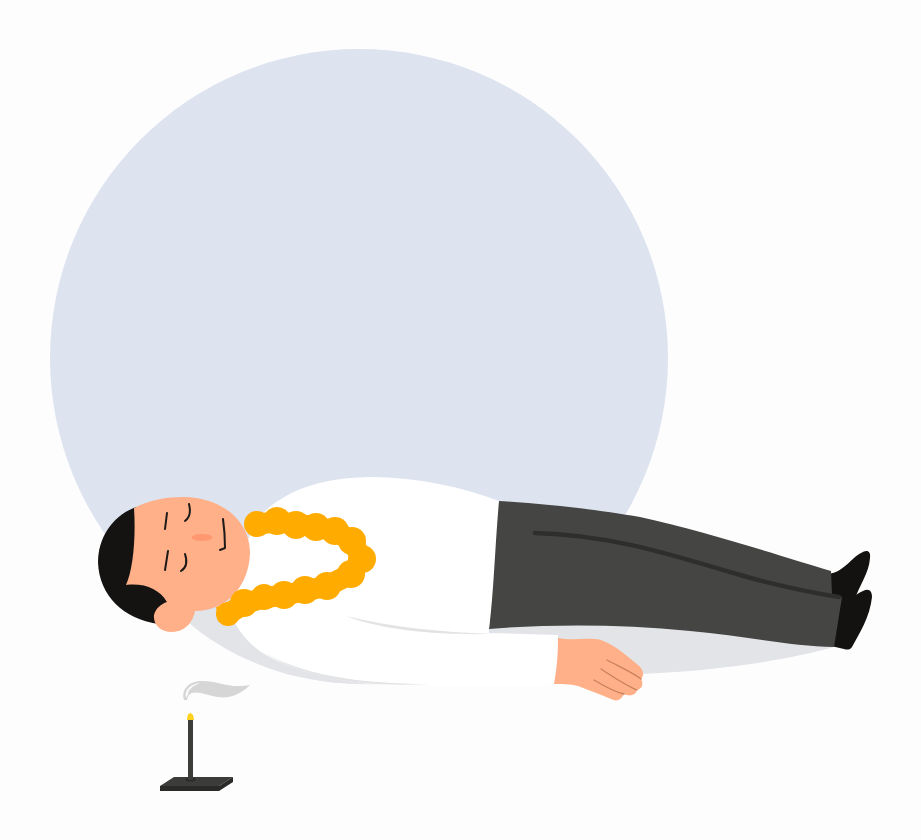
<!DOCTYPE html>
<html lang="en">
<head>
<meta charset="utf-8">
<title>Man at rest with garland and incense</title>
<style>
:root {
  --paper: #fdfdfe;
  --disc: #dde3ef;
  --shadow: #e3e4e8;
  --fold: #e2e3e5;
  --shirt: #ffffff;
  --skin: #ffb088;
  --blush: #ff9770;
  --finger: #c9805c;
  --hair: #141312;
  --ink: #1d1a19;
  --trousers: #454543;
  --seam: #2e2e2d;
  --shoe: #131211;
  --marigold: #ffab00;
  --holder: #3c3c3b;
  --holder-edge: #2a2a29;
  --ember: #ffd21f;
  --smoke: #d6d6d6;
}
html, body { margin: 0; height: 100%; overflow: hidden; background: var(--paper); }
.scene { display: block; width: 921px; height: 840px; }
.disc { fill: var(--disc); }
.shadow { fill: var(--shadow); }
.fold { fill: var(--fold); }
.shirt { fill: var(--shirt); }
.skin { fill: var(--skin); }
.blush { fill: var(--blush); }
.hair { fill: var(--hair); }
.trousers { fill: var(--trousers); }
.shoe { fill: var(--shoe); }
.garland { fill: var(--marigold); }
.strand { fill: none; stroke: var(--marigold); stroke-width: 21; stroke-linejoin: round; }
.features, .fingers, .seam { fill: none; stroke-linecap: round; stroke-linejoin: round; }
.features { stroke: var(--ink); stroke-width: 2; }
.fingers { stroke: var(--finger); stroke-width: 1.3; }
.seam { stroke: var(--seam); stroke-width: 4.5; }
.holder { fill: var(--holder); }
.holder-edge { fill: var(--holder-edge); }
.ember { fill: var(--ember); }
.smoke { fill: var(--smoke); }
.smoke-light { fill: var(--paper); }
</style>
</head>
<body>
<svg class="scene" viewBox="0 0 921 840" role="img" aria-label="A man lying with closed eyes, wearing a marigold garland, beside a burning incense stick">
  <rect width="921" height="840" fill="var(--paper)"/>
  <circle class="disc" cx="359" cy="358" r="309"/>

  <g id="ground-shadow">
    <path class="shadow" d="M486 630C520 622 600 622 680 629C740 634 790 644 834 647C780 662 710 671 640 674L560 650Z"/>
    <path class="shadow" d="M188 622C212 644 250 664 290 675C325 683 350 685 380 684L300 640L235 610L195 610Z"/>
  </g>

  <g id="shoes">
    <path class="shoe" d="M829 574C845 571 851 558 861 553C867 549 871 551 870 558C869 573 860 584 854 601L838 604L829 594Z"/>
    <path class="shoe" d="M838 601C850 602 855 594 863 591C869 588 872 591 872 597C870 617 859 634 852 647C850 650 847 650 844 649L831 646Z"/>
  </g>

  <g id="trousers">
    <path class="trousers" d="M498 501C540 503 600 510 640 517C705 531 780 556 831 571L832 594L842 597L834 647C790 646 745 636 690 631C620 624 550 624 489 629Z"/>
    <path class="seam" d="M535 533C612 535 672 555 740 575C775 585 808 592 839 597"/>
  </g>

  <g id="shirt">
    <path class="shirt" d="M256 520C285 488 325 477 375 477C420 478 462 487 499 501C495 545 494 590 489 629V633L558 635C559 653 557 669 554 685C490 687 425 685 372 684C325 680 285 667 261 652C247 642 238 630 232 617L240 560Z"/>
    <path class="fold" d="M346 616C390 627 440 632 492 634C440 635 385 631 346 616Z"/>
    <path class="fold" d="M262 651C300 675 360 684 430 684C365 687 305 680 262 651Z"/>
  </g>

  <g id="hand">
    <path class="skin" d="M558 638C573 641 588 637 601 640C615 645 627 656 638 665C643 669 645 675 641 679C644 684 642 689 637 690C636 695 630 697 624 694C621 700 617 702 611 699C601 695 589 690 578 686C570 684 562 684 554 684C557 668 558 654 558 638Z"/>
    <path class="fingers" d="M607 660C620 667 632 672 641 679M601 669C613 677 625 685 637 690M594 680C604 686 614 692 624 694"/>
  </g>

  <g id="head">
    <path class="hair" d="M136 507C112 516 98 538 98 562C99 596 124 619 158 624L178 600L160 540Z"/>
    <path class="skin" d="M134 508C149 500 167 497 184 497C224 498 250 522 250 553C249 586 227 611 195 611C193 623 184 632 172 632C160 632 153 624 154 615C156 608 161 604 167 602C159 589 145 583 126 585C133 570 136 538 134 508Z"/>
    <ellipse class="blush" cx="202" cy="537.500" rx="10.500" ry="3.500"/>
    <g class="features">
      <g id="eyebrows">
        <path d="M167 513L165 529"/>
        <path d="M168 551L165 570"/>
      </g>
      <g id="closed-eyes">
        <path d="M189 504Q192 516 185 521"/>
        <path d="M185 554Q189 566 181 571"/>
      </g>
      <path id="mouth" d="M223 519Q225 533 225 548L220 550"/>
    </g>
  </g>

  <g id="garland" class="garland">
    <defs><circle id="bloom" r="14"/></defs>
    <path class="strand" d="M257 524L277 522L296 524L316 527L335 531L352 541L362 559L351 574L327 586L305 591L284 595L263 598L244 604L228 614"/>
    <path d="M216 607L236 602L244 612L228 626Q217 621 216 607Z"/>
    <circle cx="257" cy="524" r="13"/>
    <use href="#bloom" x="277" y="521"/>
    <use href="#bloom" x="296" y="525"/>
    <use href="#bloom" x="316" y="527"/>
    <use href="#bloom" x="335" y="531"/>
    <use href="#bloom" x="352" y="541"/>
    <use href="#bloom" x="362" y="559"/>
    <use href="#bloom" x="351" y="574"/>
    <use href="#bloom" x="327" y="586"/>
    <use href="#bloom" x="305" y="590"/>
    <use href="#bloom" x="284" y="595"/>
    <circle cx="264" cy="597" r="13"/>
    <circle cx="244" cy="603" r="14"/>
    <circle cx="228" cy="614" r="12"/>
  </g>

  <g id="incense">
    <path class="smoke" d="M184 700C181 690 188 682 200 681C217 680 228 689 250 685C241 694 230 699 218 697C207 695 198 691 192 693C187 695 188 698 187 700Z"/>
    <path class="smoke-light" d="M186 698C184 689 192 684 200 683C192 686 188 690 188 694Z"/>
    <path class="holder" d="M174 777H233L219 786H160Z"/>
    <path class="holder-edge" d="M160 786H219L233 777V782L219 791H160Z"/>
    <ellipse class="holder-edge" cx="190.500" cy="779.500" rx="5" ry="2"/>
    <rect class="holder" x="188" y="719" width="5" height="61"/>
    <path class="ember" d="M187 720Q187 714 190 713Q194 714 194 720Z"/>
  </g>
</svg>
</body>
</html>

EXERCISE. An exact copy of the entries above is required, with the pictures left out.

TASK OUTPUT.
<!DOCTYPE html>
<html lang="en">
<head>
<meta charset="utf-8">
<title>Man at rest with garland and incense</title>
<style>
:root {
  --paper: #fdfdfe;
  --disc: #dde3ef;
  --shadow: #e3e4e8;
  --fold: #e2e3e5;
  --shirt: #ffffff;
  --skin: #ffb088;
  --blush: #ff9770;
  --finger: #c9805c;
  --hair: #141312;
  --ink: #1d1a19;
  --trousers: #454543;
  --seam: #2e2e2d;
  --shoe: #131211;
  --marigold: #ffab00;
  --holder: #3c3c3b;
  --holder-edge: #2a2a29;
  --ember: #ffd21f;
  --smoke: #d6d6d6;
}
html, body { margin: 0; height: 100%; overflow: hidden; background: var(--paper); }
.scene { display: block; width: 921px; height: 840px; }
.disc { fill: var(--disc); }
.shadow { fill: var(--shadow); }
.fold { fill: var(--fold); }
.shirt { fill: var(--shirt); }
.skin { fill: var(--skin); }
.blush { fill: var(--blush); }
.hair { fill: var(--hair); }
.trousers { fill: var(--trousers); }
.shoe { fill: var(--shoe); }
.garland { fill: var(--marigold); }
.strand { fill: none; stroke: var(--marigold); stroke-width: 21; stroke-linejoin: round; }
.features, .fingers, .seam { fill: none; stroke-linecap: round; stroke-linejoin: round; }
.features { stroke: var(--ink); stroke-width: 2; }
.fingers { stroke: var(--finger); stroke-width: 1.3; }
.seam { stroke: var(--seam); stroke-width: 4.5; }
.holder { fill: var(--holder); }
.holder-edge { fill: var(--holder-edge); }
.ember { fill: var(--ember); }
.smoke { fill: var(--smoke); }
.smoke-light { fill: var(--paper); }
</style>
</head>
<body>
<svg class="scene" viewBox="0 0 921 840" role="img" aria-label="A man lying with closed eyes, wearing a marigold garland, beside a burning incense stick">
  <rect width="921" height="840" fill="var(--paper)"/>
  <circle class="disc" cx="359" cy="358" r="309"/>

  <g id="ground-shadow">
    <path class="shadow" d="M486 630C520 622 600 622 680 629C740 634 790 644 834 647C780 662 710 671 640 674L560 650Z"/>
    <path class="shadow" d="M188 622C212 644 250 664 290 675C325 683 350 685 380 684L300 640L235 610L195 610Z"/>
  </g>

  <g id="shoes">
    <path class="shoe" d="M829 574C845 571 851 558 861 553C867 549 871 551 870 558C869 573 860 584 854 601L838 604L829 594Z"/>
    <path class="shoe" d="M838 601C850 602 855 594 863 591C869 588 872 591 872 597C870 617 859 634 852 647C850 650 847 650 844 649L831 646Z"/>
  </g>

  <g id="trousers">
    <path class="trousers" d="M498 501C540 503 600 510 640 517C705 531 780 556 831 571L832 594L842 597L834 647C790 646 745 636 690 631C620 624 550 624 489 629Z"/>
    <path class="seam" d="M535 533C612 535 672 555 740 575C775 585 808 592 839 597"/>
  </g>

  <g id="shirt">
    <path class="shirt" d="M256 520C285 488 325 477 375 477C420 478 462 487 499 501C495 545 494 590 489 629V633L558 635C559 653 557 669 554 685C490 687 425 685 372 684C325 680 285 667 261 652C247 642 238 630 232 617L240 560Z"/>
    <path class="fold" d="M346 616C390 627 440 632 492 634C440 635 385 631 346 616Z"/>
    <path class="fold" d="M262 651C300 675 360 684 430 684C365 687 305 680 262 651Z"/>
  </g>

  <g id="hand">
    <path class="skin" d="M558 638C573 641 588 637 601 640C615 645 627 656 638 665C643 669 645 675 641 679C644 684 642 689 637 690C636 695 630 697 624 694C621 700 617 702 611 699C601 695 589 690 578 686C570 684 562 684 554 684C557 668 558 654 558 638Z"/>
    <path class="fingers" d="M607 660C620 667 632 672 641 679M601 669C613 677 625 685 637 690M594 680C604 686 614 692 624 694"/>
  </g>

  <g id="head">
    <path class="hair" d="M136 507C112 516 98 538 98 562C99 596 124 619 158 624L178 600L160 540Z"/>
    <path class="skin" d="M134 508C149 500 167 497 184 497C224 498 250 522 250 553C249 586 227 611 195 611C193 623 184 632 172 632C160 632 153 624 154 615C156 608 161 604 167 602C159 589 145 583 126 585C133 570 136 538 134 508Z"/>
    <ellipse class="blush" cx="202" cy="537.500" rx="10.500" ry="3.500"/>
    <g class="features">
      <g id="eyebrows">
        <path d="M167 513L165 529"/>
        <path d="M168 551L165 570"/>
      </g>
      <g id="closed-eyes">
        <path d="M189 504Q192 516 185 521"/>
        <path d="M185 554Q189 566 181 571"/>
      </g>
      <path id="mouth" d="M223 519Q225 533 225 548L220 550"/>
    </g>
  </g>

  <g id="garland" class="garland">
    <defs><circle id="bloom" r="14"/></defs>
    <path class="strand" d="M257 524L277 522L296 524L316 527L335 531L352 541L362 559L351 574L327 586L305 591L284 595L263 598L244 604L228 614"/>
    <path d="M216 607L236 602L244 612L228 626Q217 621 216 607Z"/>
    <circle cx="257" cy="524" r="13"/>
    <use href="#bloom" x="277" y="521"/>
    <use href="#bloom" x="296" y="525"/>
    <use href="#bloom" x="316" y="527"/>
    <use href="#bloom" x="335" y="531"/>
    <use href="#bloom" x="352" y="541"/>
    <use href="#bloom" x="362" y="559"/>
    <use href="#bloom" x="351" y="574"/>
    <use href="#bloom" x="327" y="586"/>
    <use href="#bloom" x="305" y="590"/>
    <use href="#bloom" x="284" y="595"/>
    <circle cx="264" cy="597" r="13"/>
    <circle cx="244" cy="603" r="14"/>
    <circle cx="228" cy="614" r="12"/>
  </g>

  <g id="incense">
    <path class="smoke" d="M184 700C181 690 188 682 200 681C217 680 228 689 250 685C241 694 230 699 218 697C207 695 198 691 192 693C187 695 188 698 187 700Z"/>
    <path class="smoke-light" d="M186 698C184 689 192 684 200 683C192 686 188 690 188 694Z"/>
    <path class="holder" d="M174 777H233L219 786H160Z"/>
    <path class="holder-edge" d="M160 786H219L233 777V782L219 791H160Z"/>
    <ellipse class="holder-edge" cx="190.500" cy="779.500" rx="5" ry="2"/>
    <rect class="holder" x="188" y="719" width="5" height="61"/>
    <path class="ember" d="M187 720Q187 714 190 713Q194 714 194 720Z"/>
  </g>
</svg>
</body>
</html>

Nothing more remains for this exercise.